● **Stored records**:

● ● ●

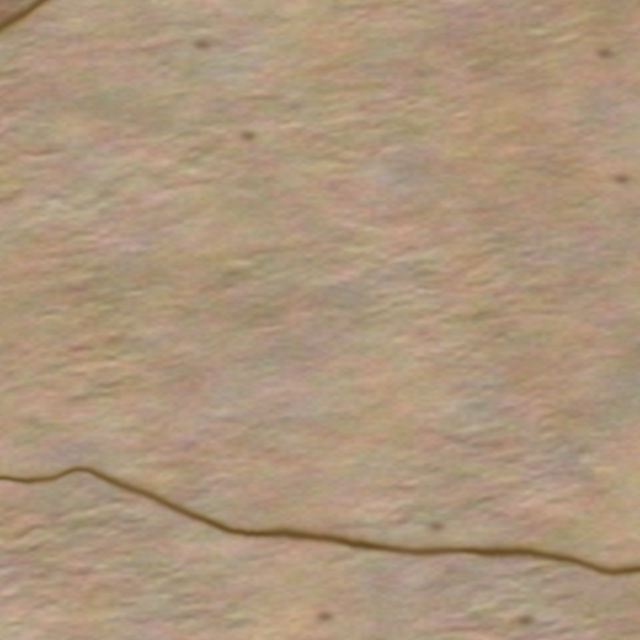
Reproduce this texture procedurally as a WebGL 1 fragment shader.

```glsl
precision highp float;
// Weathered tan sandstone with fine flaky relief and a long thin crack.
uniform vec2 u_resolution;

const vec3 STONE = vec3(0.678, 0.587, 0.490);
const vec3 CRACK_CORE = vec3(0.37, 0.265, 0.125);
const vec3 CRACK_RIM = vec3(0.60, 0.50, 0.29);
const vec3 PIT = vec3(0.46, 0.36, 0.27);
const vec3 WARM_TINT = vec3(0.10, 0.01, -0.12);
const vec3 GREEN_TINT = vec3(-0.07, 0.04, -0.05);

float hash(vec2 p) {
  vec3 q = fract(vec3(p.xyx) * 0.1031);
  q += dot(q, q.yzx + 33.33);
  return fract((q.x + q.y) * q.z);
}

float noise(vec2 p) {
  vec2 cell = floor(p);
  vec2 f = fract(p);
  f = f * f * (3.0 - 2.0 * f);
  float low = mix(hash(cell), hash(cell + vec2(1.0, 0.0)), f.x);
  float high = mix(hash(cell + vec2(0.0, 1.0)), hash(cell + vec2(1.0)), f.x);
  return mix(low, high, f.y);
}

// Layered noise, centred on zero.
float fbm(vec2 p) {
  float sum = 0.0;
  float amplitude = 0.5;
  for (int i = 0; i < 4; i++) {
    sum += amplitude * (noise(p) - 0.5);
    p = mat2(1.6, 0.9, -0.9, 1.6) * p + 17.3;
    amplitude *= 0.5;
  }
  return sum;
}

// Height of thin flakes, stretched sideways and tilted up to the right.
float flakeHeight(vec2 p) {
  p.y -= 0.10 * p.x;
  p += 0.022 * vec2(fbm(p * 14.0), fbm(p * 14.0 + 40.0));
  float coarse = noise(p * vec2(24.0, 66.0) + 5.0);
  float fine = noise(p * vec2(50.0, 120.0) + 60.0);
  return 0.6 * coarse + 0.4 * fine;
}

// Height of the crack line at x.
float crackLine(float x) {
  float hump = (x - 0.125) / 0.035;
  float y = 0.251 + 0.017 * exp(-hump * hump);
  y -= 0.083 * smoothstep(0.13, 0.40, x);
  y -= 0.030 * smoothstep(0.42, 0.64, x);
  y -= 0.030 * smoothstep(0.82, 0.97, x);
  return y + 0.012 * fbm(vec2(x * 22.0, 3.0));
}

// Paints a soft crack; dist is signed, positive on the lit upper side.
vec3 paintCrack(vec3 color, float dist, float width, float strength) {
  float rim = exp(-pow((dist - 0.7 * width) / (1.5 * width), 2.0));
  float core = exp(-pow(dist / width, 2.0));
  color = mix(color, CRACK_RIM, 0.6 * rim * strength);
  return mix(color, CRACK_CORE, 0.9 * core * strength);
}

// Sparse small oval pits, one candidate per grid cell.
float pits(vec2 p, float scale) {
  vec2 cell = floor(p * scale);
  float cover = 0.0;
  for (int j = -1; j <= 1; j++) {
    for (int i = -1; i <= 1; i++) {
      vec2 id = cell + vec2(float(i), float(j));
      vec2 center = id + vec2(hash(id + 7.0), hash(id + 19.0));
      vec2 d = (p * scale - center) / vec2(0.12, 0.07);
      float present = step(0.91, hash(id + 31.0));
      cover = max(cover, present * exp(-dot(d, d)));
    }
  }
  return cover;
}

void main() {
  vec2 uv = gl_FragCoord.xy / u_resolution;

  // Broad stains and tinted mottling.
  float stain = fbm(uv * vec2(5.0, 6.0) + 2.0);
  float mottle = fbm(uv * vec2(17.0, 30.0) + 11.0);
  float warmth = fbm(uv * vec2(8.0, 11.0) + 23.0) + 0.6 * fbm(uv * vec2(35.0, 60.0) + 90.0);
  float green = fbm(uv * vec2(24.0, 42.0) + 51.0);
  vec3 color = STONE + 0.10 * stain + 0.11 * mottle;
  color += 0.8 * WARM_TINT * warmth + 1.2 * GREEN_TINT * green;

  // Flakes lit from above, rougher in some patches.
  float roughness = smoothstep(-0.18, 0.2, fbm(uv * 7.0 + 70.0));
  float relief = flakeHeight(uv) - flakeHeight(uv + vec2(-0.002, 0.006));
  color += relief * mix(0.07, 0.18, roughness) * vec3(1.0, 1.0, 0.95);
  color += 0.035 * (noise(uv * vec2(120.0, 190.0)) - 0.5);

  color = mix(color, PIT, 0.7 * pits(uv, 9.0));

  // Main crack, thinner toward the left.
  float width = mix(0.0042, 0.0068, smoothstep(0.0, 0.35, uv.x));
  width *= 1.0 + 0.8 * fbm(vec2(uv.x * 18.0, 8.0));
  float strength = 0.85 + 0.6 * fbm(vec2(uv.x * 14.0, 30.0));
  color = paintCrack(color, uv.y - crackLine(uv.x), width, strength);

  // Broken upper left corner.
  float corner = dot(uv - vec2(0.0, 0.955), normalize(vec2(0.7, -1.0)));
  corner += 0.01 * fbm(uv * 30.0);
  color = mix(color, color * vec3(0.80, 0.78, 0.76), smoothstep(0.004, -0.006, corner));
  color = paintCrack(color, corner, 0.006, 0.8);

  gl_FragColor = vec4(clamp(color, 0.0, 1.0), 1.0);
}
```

● ● ●

● **What to do**: Which lines of the data include "cell"? Copy each of them.

● **Final answer**:
  vec2 cell = floor(p);
  float low = mix(hash(cell), hash(cell + vec2(1.0, 0.0)), f.x);
  float high = mix(hash(cell + vec2(0.0, 1.0)), hash(cell + vec2(1.0)), f.x);
// Sparse small oval pits, one candidate per grid cell.
  vec2 cell = floor(p * scale);
      vec2 id = cell + vec2(float(i), float(j));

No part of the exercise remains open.